Writes in commendation of the Bishop of Phano (Fano), the Pope's Vice-Legate at Bologna (fn. n9), who is such an affectionate servant of the Empire that he (the Duke) would do him injustice by failing to mention his many signal services. During the last war in Lombardy, he (the Bishop) governed Parma and Piacenza, where he took as much care of the Emperor's affairs and interests as if he were one of his ministers. He now sends to His Imperial Majesty one of his own servants, named Micer Raphaele, to negotiate certain matters of his at Court. He will be the bearer of this present.—Rome, 15 Aug. 1525.
Signed: "El Duque de Sesa."
Addressed: "To the Sacred, Imperial, Catholic Majesty."
Indorsed: "To the King. 1525. Rome. The Duke of Sessa."
Spanish. Original. p. 1.


  • n1. Thus written in the original. Though quite an Italian name, one might feel inclined to believe it meant for Roggendorf.
  • n2. The Emperor alludes here to the civil war known as Guerra de las Comunidades, which lasted from 1520 to 1522.
  • n3. The name of the place whereat this and the preceding letter were dated is not mentioned; but as the Emperor is known to have resided at Toledo from the 27th of April to the 1st of September, I have not hesitated to class them as written from that city.
  • n4. "Por la parte que nos toca como á principe christiano y protector de essa sancta silla."
  • n5. "Y que por nuestra [parte] le acudiremos como es justo antes y despues de concluida la paz: que obligacion es á que no se debe faltar en ninguna manera."
  • n6. "Pues habeis recibido la confirmation de la liga." These words are underlined, as if intended to be written in cipher.
  • n7. M. de Varennes.
  • n8. "Gran bien seria assegurarse destas galeras de Rodas y tambien de las del Papa, pues todas seran allá."
  • n9. Goro Gherio, bishop elect of Fano and governor of Bologna.

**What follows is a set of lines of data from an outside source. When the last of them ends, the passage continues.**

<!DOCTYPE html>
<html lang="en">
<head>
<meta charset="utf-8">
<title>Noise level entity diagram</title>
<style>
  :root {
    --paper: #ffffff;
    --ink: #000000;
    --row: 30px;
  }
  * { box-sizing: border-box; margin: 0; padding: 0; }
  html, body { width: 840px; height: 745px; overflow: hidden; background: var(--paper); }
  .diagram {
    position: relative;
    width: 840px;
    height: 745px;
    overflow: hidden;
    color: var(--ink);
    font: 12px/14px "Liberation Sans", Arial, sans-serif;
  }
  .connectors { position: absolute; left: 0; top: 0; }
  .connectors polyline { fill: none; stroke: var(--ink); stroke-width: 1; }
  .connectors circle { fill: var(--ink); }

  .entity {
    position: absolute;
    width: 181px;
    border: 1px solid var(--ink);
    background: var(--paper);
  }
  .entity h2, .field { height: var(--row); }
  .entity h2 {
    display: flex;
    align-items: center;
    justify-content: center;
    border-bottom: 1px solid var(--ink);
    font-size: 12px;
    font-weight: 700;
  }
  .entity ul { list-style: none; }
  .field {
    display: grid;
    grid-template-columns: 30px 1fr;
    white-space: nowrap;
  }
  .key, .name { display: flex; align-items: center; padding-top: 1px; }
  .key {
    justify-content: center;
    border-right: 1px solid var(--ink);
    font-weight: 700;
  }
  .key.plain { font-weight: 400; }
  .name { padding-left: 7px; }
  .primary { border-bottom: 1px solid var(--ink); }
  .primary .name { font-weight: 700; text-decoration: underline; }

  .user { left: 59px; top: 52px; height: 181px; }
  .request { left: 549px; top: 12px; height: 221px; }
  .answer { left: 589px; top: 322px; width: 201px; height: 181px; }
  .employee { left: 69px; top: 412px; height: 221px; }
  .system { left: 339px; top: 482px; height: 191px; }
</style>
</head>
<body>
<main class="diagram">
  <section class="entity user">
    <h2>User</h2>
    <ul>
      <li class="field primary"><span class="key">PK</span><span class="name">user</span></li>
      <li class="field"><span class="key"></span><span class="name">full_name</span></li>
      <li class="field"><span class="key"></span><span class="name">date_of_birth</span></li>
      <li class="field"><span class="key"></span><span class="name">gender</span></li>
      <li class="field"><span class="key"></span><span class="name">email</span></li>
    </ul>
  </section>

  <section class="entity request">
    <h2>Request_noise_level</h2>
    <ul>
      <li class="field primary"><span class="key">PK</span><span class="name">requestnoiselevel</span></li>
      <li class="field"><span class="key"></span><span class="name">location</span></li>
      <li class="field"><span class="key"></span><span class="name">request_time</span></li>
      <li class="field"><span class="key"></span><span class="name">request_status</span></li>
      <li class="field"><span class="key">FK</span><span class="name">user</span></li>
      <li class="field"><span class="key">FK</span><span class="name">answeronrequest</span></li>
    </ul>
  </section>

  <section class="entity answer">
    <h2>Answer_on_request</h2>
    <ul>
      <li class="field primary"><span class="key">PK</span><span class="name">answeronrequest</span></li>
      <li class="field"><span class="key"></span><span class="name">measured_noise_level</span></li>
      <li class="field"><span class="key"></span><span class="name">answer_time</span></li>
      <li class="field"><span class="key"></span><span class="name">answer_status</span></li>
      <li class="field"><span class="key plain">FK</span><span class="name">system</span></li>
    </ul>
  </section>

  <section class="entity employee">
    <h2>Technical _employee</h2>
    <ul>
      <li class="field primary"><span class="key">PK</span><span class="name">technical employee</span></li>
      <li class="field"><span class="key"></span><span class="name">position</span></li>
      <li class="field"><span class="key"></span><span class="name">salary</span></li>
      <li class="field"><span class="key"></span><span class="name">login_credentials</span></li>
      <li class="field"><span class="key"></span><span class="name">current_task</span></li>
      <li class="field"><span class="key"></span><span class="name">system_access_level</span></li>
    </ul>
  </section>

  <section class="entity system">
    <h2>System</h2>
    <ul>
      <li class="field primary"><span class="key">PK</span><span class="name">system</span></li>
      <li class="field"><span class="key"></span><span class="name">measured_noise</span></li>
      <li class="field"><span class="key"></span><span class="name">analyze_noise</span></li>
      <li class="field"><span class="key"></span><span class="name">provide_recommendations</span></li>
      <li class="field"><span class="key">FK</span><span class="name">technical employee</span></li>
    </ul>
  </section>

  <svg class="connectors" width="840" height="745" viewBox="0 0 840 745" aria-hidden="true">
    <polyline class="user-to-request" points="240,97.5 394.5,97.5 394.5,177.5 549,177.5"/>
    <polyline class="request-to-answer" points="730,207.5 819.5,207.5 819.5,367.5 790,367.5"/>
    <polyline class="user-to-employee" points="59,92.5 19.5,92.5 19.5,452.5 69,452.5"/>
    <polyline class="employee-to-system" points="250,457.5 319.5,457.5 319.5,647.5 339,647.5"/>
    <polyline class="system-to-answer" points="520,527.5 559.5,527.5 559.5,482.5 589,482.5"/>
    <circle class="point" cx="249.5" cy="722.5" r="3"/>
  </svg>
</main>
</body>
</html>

Some of his letters are in Porcacchi's collection, Lettere di Principi a Principi, &c.